Technology and Evaluation Redux
This CNN article posted on Naked Capitalism indicates that students who multi-task using technology have difficulty relating to classmates… and I can see technophobic teachers seizing on this kind of finding as evidence that using technology is counterproductive. From my perspective, this is further evidence of the need to change the current format of schooling. There is no explicit instruction in schooling on how to get along with each other, how to engage in dialogue, how to interact effectively in a group setting. Why? Because we are so focussed on determining how well each individual is performing in isolation… Indeed, when students DO interact with each other to help solve a problem it is called “cheating”.
ASCD’s blog featured a link to this update on School of One, whose founders have learned that HOW teachers interact with students is as crucial a variable as how teachers use technology. I love the url’s main descriptor: “mind shift”… that’s what’s needed to get technology used effectively in schools.
Three LA teachers wrote an op-ed article for the LA Times advocating an overhaul to the evaluation system in place. I completely agree with the five elements they want to serve as the basis for evaluation: reliable data (more than three years’ worth from a test specifically designed for the purpose of evaluation); student progress (as opposed to absolute scores); student accountability (the students need to have a stake in whatever assessment is used to gauge teacher performance); support in the form of appropriate staff development; and confidentiality (as opposed to the reprehensible publishing of scores done by the LATimes this past year.
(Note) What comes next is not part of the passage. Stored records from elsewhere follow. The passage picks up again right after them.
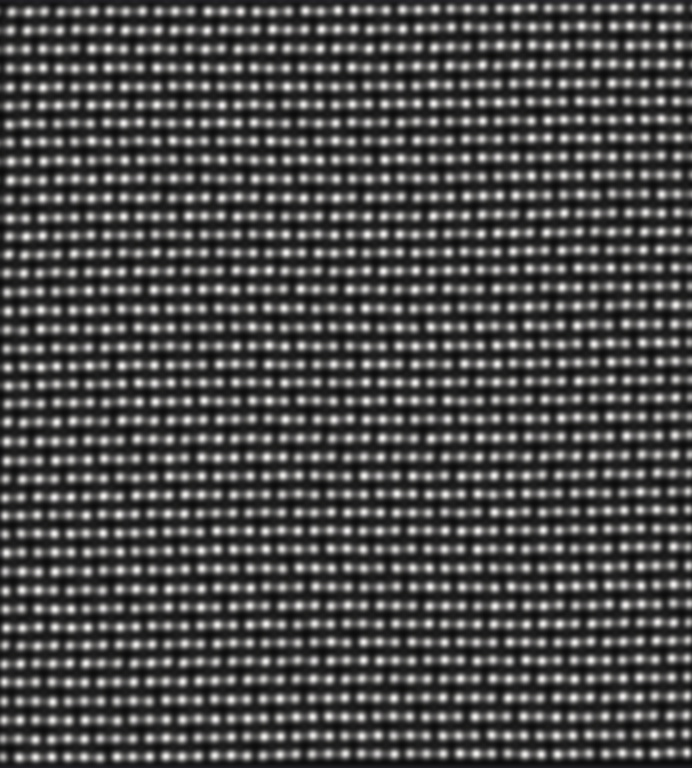
Write a Shadertoy shader that draws this texture.

```glsl
float hash(vec2 cell) {
    return fract(sin(dot(cell, vec2(12.99, 78.23))) * 4375.85);
}

// Soft oval spot with separate horizontal and vertical radii
float spot(vec2 p, vec2 radius) {
    p /= radius;
    return exp(-dot(p, p));
}

// Thread coordinates: bead centres lie on the integers
vec2 weaveSpace(vec2 uv) {
    vec2 p = vec2(uv.x * 42.5 - 0.2 - 0.5 * uv.y,
                  (uv.y - 0.0143 - 0.0065 * uv.x) * 41.3);
    p.x += 0.05 * sin(uv.y * 23.0) + 0.03 * sin(uv.y * 61.0 + uv.x * 5.0);
    p.y += 0.04 * sin(uv.x * 9.0 + uv.y * 4.0) + 0.03 * sin(uv.y * 37.0);
    return p;
}

float weaveLight(vec2 p) {
    vec2 nearest = floor(p + 0.5);
    float light = 0.0;
    for (int j = -1; j <= 1; j++) {
        for (int i = -1; i <= 1; i++) {
            vec2 cell = nearest + vec2(i, j);
            if (cell.y < -0.5 || cell.y > 40.5) continue;
            float vary = hash(cell);
            vec2 d = p - cell;

            // Every third gap is open, stepping diagonally by row
            float open = step(mod(cell.x + cell.y, 3.0), 0.5);

            // Bright bead, link to its neighbour, faint thread between rows
            vec2 jitter = 0.06 * (vec2(vary, hash(cell + 31.7)) - 0.5);
            light += mix(0.77, 0.92, vary) * spot(d - jitter, vec2(0.325, 0.28));
            light += mix(0.17, 0.0, open) * spot(d - vec2(0.5, 0.0), vec2(0.25, 0.25));
            light += mix(0.06, 0.0, open) * spot(d - vec2(0.5), vec2(0.25, 0.2));
        }
    }
    return light;
}

void mainImage(out vec4 fragColor, in vec2 fragCoord) {
    vec2 uv = fragCoord / iResolution.xy;
    float light = 0.035 + weaveLight(weaveSpace(uv));

    // Slightly dimmer side borders
    light *= mix(0.75, 1.0, smoothstep(0.0, 0.008, min(uv.x, 1.0 - uv.x)));

    vec3 color = light * vec3(1.0, 0.99, 0.985);

    // Cool grey selvedge along the top and bottom
    float edge = smoothstep(0.008, 0.0, min(uv.y, 1.0 - uv.y));
    color = mix(color, vec3(0.18, 0.18, 0.21), 0.6 * edge);
    fragColor = vec4(min(color, vec3(0.93)), 1.0);
}
```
This part of the article was particularly on point:
An evaluation system for L.A. Unified must take advantage of all that has been learned; it should use multiple measures, including classroom observations by competent, trained administrators; classroom visits by content-area experts; carefully designed student input; and test data.
These are perfectly reasonable… but probably will be rejected because they cost too much (too many administrators will be needed) and take too long to put in place (developing the tests, field-testing them, and getting three years of data will take longer than any politician’s election cycle).
Meanwhile, many principals across the country are on record opposing the new teacher evaluation plans being implemented in response to Race to the Top. The plans are described as “untested” and “burdensome” and result in “20 times more work” than the existing formats… but they DO hold the teachers accountable: at least the 21% of the teachers who can be measured using standardized achievement tests!